GTX: How Bankruptcy Claims Work
In what can either be described as an extraordinary example of turning the negative into a positive or an extraordinary act of cynicism, the founders of the failed crypto hedge fund Three Arrows Capital, which faces $3.5 billion in creditors' claims according to its bankruptcy filings, are pitching a new crypto exchange that would allow creditors in crypto bankruptcies, most notably FTX and Celsius, to tokenize their bankruptcy claims. Given the unceasing reports of bankruptcies among the biggest players in crypto over the last year, such an exchange is bound to attract some interest, so it is worth going over what exactly it means to buy creditor claims of a bankrupt company and the possibility of tokenizing those claims.
First, a slight primer on what happens in bankruptcy is in order. When a business declares that it is unable to pay its debt obligations as they come due, it enters a court-enforced bankruptcy proceeding. The bankruptcy court then oversees the bankruptcy proceeding which, in the United States, can proceed by two routes. In a Chapter 11 bankruptcy, the business continues operating through the bankruptcy process (subject to court supervision) and seeks to exit bankruptcy as a going concern with a restructured debt. In a Chapter 7 bankruptcy, the business liquidates any remaining assets which are distributed to creditors, and if the funds remain to shareholders, and is dissolved. There are two classes of creditors in a bankruptcy proceeding. Secured creditors are those who have a lien or other security interest in specific assets of the debtor, such as a mortgage on a property. In a bankruptcy proceeding, secured creditors generally have a priority claim to the assets securing the debt. This means that they will be paid from the proceeds of those assets before unsecured creditors. Unsecured creditors are those who have extended credit to the debtor without having a security interest in specific assets. Unsecured creditors generally have lower priority than secured creditors and will only be paid—on a pro-rata basis—if there are sufficient assets remaining after the secured creditors have been paid. Almost invariably, client depositors are unsecured creditors as they did not take a security interest in any specific asset of the company.

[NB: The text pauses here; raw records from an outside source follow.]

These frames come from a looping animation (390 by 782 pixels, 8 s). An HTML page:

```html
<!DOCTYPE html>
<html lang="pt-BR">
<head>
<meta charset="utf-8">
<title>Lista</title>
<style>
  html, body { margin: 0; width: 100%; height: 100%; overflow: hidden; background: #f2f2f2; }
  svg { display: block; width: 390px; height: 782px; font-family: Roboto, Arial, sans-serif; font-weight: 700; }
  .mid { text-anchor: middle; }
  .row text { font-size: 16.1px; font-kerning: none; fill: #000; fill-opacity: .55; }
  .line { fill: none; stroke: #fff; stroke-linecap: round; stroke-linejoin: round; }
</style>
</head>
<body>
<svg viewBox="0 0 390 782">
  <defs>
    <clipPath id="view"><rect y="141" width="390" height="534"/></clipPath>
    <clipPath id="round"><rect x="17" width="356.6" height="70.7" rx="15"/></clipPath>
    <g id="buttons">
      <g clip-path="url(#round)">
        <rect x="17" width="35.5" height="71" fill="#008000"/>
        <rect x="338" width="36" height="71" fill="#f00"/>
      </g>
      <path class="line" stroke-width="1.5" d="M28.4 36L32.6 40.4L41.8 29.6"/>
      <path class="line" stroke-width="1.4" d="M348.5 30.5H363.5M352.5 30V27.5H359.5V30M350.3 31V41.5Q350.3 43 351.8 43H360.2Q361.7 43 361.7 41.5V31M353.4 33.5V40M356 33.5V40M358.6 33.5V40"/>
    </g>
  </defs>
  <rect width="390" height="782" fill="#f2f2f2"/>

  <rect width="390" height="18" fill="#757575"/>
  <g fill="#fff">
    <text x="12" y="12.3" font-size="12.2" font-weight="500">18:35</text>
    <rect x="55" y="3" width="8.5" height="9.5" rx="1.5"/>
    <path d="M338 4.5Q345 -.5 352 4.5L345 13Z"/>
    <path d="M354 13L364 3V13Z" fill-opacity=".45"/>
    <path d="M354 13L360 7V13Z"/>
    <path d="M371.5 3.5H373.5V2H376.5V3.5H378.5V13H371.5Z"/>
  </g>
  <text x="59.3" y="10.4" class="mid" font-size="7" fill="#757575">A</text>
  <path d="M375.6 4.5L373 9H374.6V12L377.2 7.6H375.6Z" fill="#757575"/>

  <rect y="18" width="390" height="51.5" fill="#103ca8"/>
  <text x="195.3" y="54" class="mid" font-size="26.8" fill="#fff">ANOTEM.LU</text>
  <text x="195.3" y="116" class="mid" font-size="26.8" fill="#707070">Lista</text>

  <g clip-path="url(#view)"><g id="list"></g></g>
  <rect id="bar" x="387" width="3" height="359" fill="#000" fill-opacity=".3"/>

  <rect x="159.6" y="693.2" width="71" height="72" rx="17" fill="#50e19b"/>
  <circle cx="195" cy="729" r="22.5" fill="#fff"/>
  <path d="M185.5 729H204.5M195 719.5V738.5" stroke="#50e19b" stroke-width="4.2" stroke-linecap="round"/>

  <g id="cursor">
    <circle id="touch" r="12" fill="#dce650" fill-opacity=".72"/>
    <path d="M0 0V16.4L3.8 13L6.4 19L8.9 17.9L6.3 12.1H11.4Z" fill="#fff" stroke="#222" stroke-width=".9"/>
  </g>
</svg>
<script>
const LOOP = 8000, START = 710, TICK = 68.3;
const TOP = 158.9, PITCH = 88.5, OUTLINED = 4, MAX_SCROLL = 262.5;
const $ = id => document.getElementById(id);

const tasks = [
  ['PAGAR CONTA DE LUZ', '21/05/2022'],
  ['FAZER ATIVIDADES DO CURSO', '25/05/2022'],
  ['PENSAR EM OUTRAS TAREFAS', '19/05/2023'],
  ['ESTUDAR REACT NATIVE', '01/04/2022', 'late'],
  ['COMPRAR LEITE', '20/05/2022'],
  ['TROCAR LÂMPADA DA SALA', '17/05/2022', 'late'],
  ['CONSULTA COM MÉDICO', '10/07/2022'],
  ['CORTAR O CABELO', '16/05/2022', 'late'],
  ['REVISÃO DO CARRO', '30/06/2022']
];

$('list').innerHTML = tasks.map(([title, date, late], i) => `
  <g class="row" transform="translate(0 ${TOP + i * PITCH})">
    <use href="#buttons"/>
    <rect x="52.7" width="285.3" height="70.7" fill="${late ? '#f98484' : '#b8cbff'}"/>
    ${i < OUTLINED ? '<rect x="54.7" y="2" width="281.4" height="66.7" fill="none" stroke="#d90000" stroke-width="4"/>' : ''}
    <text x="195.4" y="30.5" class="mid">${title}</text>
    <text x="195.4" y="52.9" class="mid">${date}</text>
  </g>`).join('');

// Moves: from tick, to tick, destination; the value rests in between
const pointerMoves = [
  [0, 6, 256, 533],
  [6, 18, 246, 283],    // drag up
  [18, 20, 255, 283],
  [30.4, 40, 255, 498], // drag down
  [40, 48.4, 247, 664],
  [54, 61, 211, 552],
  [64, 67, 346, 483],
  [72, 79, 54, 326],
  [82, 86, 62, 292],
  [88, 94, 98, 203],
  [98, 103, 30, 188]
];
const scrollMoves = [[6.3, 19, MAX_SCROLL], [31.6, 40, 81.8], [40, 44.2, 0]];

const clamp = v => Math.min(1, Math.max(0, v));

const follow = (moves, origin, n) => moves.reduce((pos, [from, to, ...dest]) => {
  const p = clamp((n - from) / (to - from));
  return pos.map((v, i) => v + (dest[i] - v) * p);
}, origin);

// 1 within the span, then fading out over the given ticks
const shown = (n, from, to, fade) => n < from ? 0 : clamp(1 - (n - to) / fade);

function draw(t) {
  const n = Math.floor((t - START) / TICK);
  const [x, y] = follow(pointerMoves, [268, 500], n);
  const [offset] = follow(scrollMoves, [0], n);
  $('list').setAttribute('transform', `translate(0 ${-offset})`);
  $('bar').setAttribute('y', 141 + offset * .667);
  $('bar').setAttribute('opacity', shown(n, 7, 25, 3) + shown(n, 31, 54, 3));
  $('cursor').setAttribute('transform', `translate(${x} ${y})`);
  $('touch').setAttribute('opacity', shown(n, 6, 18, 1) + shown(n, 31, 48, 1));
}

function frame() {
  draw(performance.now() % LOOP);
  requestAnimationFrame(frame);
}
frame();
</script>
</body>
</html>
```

Thus, anyone purchasing the creditor claims on a bankrupt crypto exchange is making the bet that after all the secured creditors are paid off (generally banks or other big lenders), there will be sufficient funds leftover to pay the clients whose deposits were wiped out. This is a risky bet, which reflects the highly discounted price such claims are sold for, often for pennies on the dollar. Moreover, the time horizon over which the purchaser can expect the payoff can be very lengthy. In the US, Chapter 11 bankruptcies can drag on for years in some cases, and in other countries can be worse. For example, in the Mt. Gox bankruptcy reimbursement only began last year although Mt. Gox filed for bankruptcy protection in 2014. Moreover, the market for creditor claims in bankruptcy proceedings has many transactional costs. It consists primarily of over-the-counter contracts which have to be negotiated and, in some cases, can be litigated. Nonetheless, the buying of creditor claims can be a good investment, with investors in Mt. Gox bitcoin claims earning as much as 18 times their investment. Perhaps unsurprisingly, in recent years there has been a push to standardize the terms of small claim assignments and have them trade in centralized marketplaces.
Tokenizing small claims could present the next step in facilitating a more efficient small claim assignment market, though doing so effectively would require several steps. First, it is important that the token issuer has some means of effectively verifying the actual right to the claim, and that not every person can, for example, mint tokens representing rights to the FTX bankruptcy proceeds without having had FTX deposits. Second, it would be essential that the token function as a bearer instrument for all the rights that attach to the claim, such that the holder of the token unquestionably has the right to the proceeds of the eventual bankruptcy and that such rights will be recognized by the court. The use of NFTs as bearer instruments of real-world rights could provide a good case study of how to do this – the important thing is that the terms and conditions which attach to the token unequivocally prevent the bifurcation of the token and the creditor rights or else such tokens will become worthless. However, if done correctly such a market could facilitate a more efficient market for small claims assignment and allow the value of the claims to be used as collateral in other transactions more readily.